▶ _TASK REQUIREMENTS_
Using the records below, locate all lines containing "grey" and return them.
********************
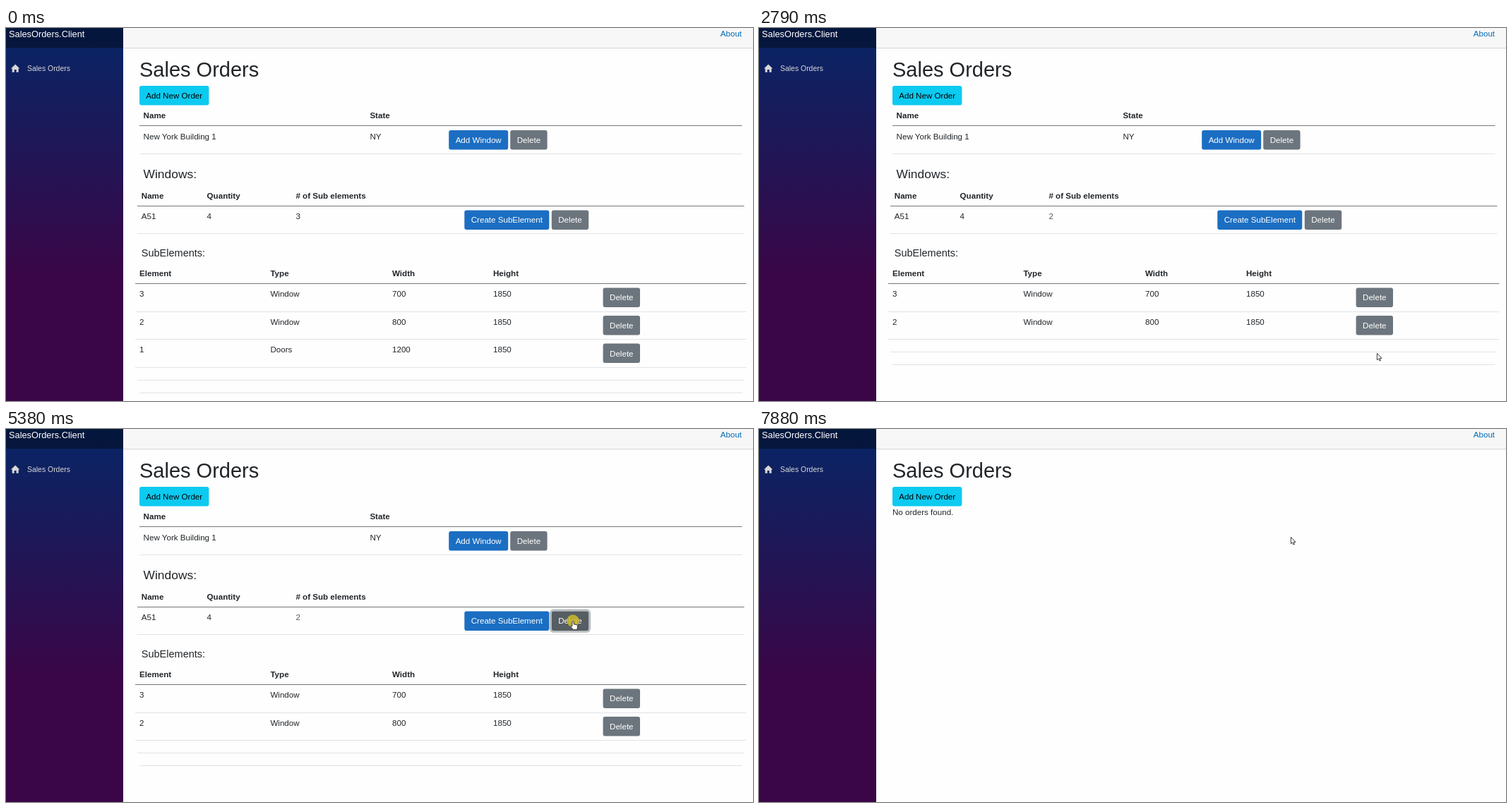
These frames come from a looping animation (1058 px wide and 529 px high, 8 s). An HTML page:

```html
<!DOCTYPE html>
<html lang="en">
<head>
<meta charset="utf-8">
<title>Sales Orders</title>
<style>
html, body { margin: 0; width: 100%; height: 100%; overflow: hidden; background: #fefefe; }
body { position: relative; }
aside { position: absolute; left: 0; top: 0; width: 166px; height: 100%;
  background: linear-gradient(180deg, rgb(5,39,103) -12px, #3a0647 352px); }
aside::before { content: ""; display: block; height: 28px; background: rgba(0,0,0,.4); }
header { position: absolute; left: 166px; right: 0; top: 0; height: 28px;
  background: #f7f7f7; border-bottom: 1px solid #d6d5d5; }
svg { position: absolute; left: 0; top: 0; width: 100%; height: 100%; }
text { font: 11.6px "Liberation Sans", Arial, sans-serif; fill: #212529; white-space: pre; }
.bold { font-weight: bold; }
.link { fill: #006bb7; }
.light { fill: #fff; }
.brand { font-size: 12.8px; fill: #fff; }
.nav { font-size: 10.44px; fill: #d7d7d7; }
.h1 { font-size: 29px; }
.h4 { font-size: 17.4px; }
.h5 { font-size: 14.5px; }
.head { fill: #74777a; }
.rule { fill: #e0e3e6; }
.btn text { text-anchor: middle; }
.info rect { fill: #0dcaf0; }
.info text { fill: #000; }
.blue { fill: #1b6ec2; }
.grey { fill: #6c757d; }
.hover .blue { fill: #0b5ed7; }
.hover .grey { fill: #5c636a; }
.press .grey { fill: #565e64; }
.ring { fill: none; stroke: rgba(130,138,145,.55); stroke-width: 2.9; visibility: hidden; }
.press .ring { visibility: inherit; }
.pointer { fill: #fff; stroke: #1a1a1a; stroke-width: .85; stroke-linejoin: round; }
</style>
</head>
<body>
<aside></aside>
<header></header>
<svg id="stage" viewBox="0 0 1058 529"></svg>
<script>
const LOOP = 8000, STEP = 68;
const NS = "http://www.w3.org/2000/svg";
const stage = document.getElementById("stage");

function add(parent, tag, attrs = {}, content = "") {
  const el = document.createElementNS(NS, tag);
  for (const key in attrs) el.setAttribute(key, attrs[key]);
  el.textContent = content;
  parent.appendChild(el);
  return el;
}
const group = parent => add(parent, "g");
const label = (parent, x, y, content, cls = "") =>
  add(parent, "text", { x, y, class: cls }, content);
const rule = (parent, inset, y, cls = "rule") =>
  add(parent, "rect", { x: 189 - inset, y, width: 853.5 + 2 * inset, height: 1, class: cls });

function button(parent, x, y, width, content, color, textClass = "light") {
  const g = add(parent, "g", { class: "btn " + (color || "info") });
  g.classList.remove("blue", "grey");
  add(g, "rect", { x: x - 1.45, y: y - 1.45, width: width + 2.9, height: 30.4, rx: 4.2, class: "ring" });
  add(g, "rect", { x, y, width, height: 27.5, rx: 2.9, class: color });
  label(g, x + width / 2, y + 18, content, textClass);
  return { g, x, y, width };
}
const remover = (parent, x, y) => button(parent, x, y, 52.4, "Delete", "grey");

// Fixed page parts
label(stage, 4, 12.9, "SalesOrders.Client", "brand");
label(stage, 1011.8, 12.3, "About", "link");
label(stage, 30, 61.1, "Sales Orders", "nav");
add(stage, "path", { fill: "#d7d7d7",
  d: "M13.2 51.5L7 57.5h1.7v5.3h3.1v-3.7h2.8v3.7h3.1v-5.3h1.7z" });
label(stage, 189, 69, "Sales Orders", "h1");
button(stage, 189, 82, 98.4, "Add New Order", "", "");
const empty = label(stage, 189, 122.3, "No orders found.");

// Orders
const orders = group(stage);
label(orders, 194.6, 128.1, "Name", "bold");
label(orders, 515.4, 128.1, "State", "bold");
rule(orders, 0, 138, "head");
label(orders, 194.6, 157.9, "New York Building 1");
label(orders, 515.4, 157.9, "NY");
rule(orders, 0, 178);
const addWindow = button(orders, 627.2, 145, 84, "Add Window", "blue");
const dropOrder = remover(orders, 714.2, 145);

// Windows
const windows = group(stage);
label(windows, 194.6, 212.6, "Windows:", "h4");
label(windows, 191.8, 241.7, "Name", "bold");
label(windows, 284.6, 241.7, "Quantity", "bold");
label(windows, 410.4, 241.7, "# of Sub elements", "bold");
rule(windows, 3, 252, "head");
label(windows, 191.8, 271.3, "A51");
label(windows, 284.6, 271.3, "4");
const count = label(windows, 410.6, 271.3, "3");
rule(windows, 3, 291);
const addPart = button(windows, 649.3, 258.4, 120, "Create SubElement", "blue");
const dropWindow = remover(windows, 772.8, 258.4);

// Sub elements
label(windows, 191.8, 323.7, "SubElements:", "h5");
const columns = [189, 374.4, 547, 690];
const fillRow = (parent, y, cells, cls) =>
  cells.forEach((cell, i) => label(parent, columns[i], y, cell, cls));
fillRow(windows, 351.7, ["Element", "Type", "Width", "Height"], "bold");
rule(windows, 6, 362, "head");
const parts = [["3", "Window", "700"], ["2", "Window", "800"], ["1", "Doors", "1200"]].map((cells, i) => {
  const g = group(windows), y = 362 + i * 39.55;
  fillRow(g, y + 19.3, [...cells, "1850"]);
  rule(g, 6, Math.round(y + 39.55));
  return { g, drop: remover(g, 845.6, y + 6.4) };
});
const tail = group(windows);
rule(tail, 3, 499);
rule(tail, 0, 517);

// Pointer
const spot = add(stage, "circle", { r: 8.7, fill: "#cbb928", "fill-opacity": .85 });
const arrow = add(stage, "path", { class: "pointer",
  d: "M.4 .4V9.8L2.6 7.9 4 11.1 5.5 10.4 4.1 7.3H7z" });
const hand = add(stage, "path", { class: "pointer",
  d: "M-1.1 1.2Q0 -.6 1.1 1.2V4.8L5.4 5.8Q6.9 6.3 6.7 8L5.8 12.7H.3L-3.2 8.2Q-3 6.6-1.1 7.9z" });

const partGone = 2640, windowGone = 5510, orderGone = 7880;
const presses = [
  [2380, partGone, parts[2].drop],
  [5250, windowGone, dropWindow],
  [7610, orderGone, dropOrder]
];
const targets = [
  [addWindow, orderGone], [dropOrder, orderGone],
  [addPart, windowGone], [dropWindow, windowGone],
  [parts[2].drop, partGone]
];

// Time, x, y of the pointer tip
const path = [
  [490, 1010, 497], [800, 989, 461], [1100, 968, 426], [1180, 964, 431],
  [1313, 964, 431], [1860, 882, 462], [1930, 866, 462], [2050, 875, 461],
  [3042, 875, 461], [3480, 795, 360], [3860, 720, 272],
  [4180, 790, 283], [4420, 839, 271], [4500, 839, 271], [4850, 803, 272],
  [5965, 803, 272], [6390, 660, 267], [6720, 807, 121], [6790, 804, 122],
  [7280, 753, 153], [LOOP, 753, 153]
];

function pointerAt(t) {
  const i = Math.max(1, path.findIndex(p => p[0] > t));
  const [t0, x0, y0] = path[i - 1], [t1, x1, y1] = path[i];
  const steps = Math.max(1, Math.round((t1 - t0) / STEP));
  const k = Math.floor((t - t0) / (t1 - t0) * steps) / steps;
  return [x0 + (x1 - x0) * k, y0 + (y1 - y0) * k];
}
const show = (el, on) => { el.style.visibility = on ? "inherit" : "hidden"; };

function render(t) {
  show(orders, t < orderGone);
  show(empty, t >= orderGone);
  show(windows, t < windowGone);
  const removed = t >= partGone;
  show(parts[2].g, !removed);
  tail.setAttribute("transform", `translate(0 ${removed ? -40 : 0})`);
  count.textContent = removed ? 2 : 3;
  count.style.fill = removed ? "#54585c" : "";

  const [x, y] = pointerAt(t), visible = t >= 490;
  const press = presses.find(p => t >= p[0] && t < p[1]);
  let over = false;
  for (const [b, end] of targets) {
    const hit = visible && t < end && x >= b.x && x <= b.x + b.width && y >= b.y && y <= b.y + 27.5;
    over = over || hit;
    b.g.classList.toggle("hover", hit && b !== parts[2].drop);
    b.g.classList.toggle("press", !!press && press[2] === b);
  }
  const move = `translate(${x} ${y})`;
  for (const el of [spot, arrow, hand]) el.setAttribute("transform", move);
  show(spot, !!press);
  show(hand, visible && over);
  show(arrow, visible && !over);
}

function tick() {
  render(performance.now() % LOOP);
  requestAnimationFrame(tick);
}
tick();
</script>
</body>
</html>
```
********************
▶ _RESPONSE TO THIS TASK_
.grey { fill: #6c757d; }
.hover .grey { fill: #5c636a; }
.press .grey { fill: #565e64; }
  g.classList.remove("blue", "grey");
const remover = (parent, x, y) => button(parent, x, y, 52.4, "Delete", "grey");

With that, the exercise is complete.